** Input data follows **
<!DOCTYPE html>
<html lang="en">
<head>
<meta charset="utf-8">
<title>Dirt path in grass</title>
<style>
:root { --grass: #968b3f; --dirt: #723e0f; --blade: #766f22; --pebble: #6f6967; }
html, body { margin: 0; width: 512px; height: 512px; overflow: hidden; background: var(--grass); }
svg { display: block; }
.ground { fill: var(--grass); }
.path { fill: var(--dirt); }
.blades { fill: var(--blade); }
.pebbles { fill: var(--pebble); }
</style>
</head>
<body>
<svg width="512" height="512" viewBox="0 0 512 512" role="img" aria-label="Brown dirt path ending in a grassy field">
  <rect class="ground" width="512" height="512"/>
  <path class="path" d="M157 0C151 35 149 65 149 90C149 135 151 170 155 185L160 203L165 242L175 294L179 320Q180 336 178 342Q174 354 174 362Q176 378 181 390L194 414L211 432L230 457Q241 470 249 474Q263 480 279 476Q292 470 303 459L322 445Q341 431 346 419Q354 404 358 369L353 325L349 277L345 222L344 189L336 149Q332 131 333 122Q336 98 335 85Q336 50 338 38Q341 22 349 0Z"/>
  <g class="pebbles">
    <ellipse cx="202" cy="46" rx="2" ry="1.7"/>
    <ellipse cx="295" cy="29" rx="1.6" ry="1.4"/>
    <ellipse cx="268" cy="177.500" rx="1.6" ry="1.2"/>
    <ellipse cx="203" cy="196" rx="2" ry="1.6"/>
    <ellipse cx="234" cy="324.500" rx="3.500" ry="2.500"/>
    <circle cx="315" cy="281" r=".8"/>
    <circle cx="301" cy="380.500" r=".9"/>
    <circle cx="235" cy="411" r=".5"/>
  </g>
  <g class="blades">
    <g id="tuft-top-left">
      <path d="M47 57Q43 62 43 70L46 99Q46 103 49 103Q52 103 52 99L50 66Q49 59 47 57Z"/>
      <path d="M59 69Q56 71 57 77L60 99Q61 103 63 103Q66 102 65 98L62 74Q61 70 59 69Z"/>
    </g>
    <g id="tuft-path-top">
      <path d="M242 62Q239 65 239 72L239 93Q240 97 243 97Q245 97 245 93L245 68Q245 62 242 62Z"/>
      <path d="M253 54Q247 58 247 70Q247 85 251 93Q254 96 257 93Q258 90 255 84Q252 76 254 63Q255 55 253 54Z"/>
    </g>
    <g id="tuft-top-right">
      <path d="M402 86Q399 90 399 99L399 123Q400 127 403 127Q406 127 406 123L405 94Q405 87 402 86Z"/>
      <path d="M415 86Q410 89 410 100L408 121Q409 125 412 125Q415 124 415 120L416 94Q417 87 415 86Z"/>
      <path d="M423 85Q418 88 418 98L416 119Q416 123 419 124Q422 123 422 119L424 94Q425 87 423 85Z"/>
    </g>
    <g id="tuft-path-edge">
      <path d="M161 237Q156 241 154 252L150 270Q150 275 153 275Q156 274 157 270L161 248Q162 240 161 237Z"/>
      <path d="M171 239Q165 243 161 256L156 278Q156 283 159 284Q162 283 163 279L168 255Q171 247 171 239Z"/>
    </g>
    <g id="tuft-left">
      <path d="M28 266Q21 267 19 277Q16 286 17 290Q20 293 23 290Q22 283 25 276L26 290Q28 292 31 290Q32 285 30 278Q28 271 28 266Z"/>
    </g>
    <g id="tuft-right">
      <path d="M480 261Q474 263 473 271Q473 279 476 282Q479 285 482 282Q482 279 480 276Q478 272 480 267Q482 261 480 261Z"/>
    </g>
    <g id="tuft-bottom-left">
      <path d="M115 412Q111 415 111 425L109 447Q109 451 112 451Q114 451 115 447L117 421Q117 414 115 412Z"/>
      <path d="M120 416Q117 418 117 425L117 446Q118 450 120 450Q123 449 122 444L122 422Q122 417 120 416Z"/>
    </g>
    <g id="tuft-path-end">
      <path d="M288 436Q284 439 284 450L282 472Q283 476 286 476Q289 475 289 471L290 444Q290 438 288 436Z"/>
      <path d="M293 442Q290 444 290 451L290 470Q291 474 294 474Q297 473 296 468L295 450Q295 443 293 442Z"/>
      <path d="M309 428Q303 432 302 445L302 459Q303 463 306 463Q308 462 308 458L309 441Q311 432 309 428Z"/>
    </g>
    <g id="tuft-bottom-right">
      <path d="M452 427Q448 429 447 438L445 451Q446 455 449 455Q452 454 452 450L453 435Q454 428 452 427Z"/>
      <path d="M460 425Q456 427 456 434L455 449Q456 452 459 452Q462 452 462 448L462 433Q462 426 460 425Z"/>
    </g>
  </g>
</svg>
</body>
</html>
** End of Input data **
Work to complete: Scan the records above for the word "ellipse" and return every line where it occurs.

Worked solution:
    <ellipse cx="202" cy="46" rx="2" ry="1.7"/>
    <ellipse cx="295" cy="29" rx="1.6" ry="1.4"/>
    <ellipse cx="268" cy="177.500" rx="1.6" ry="1.2"/>
    <ellipse cx="203" cy="196" rx="2" ry="1.6"/>
    <ellipse cx="234" cy="324.500" rx="3.500" ry="2.500"/>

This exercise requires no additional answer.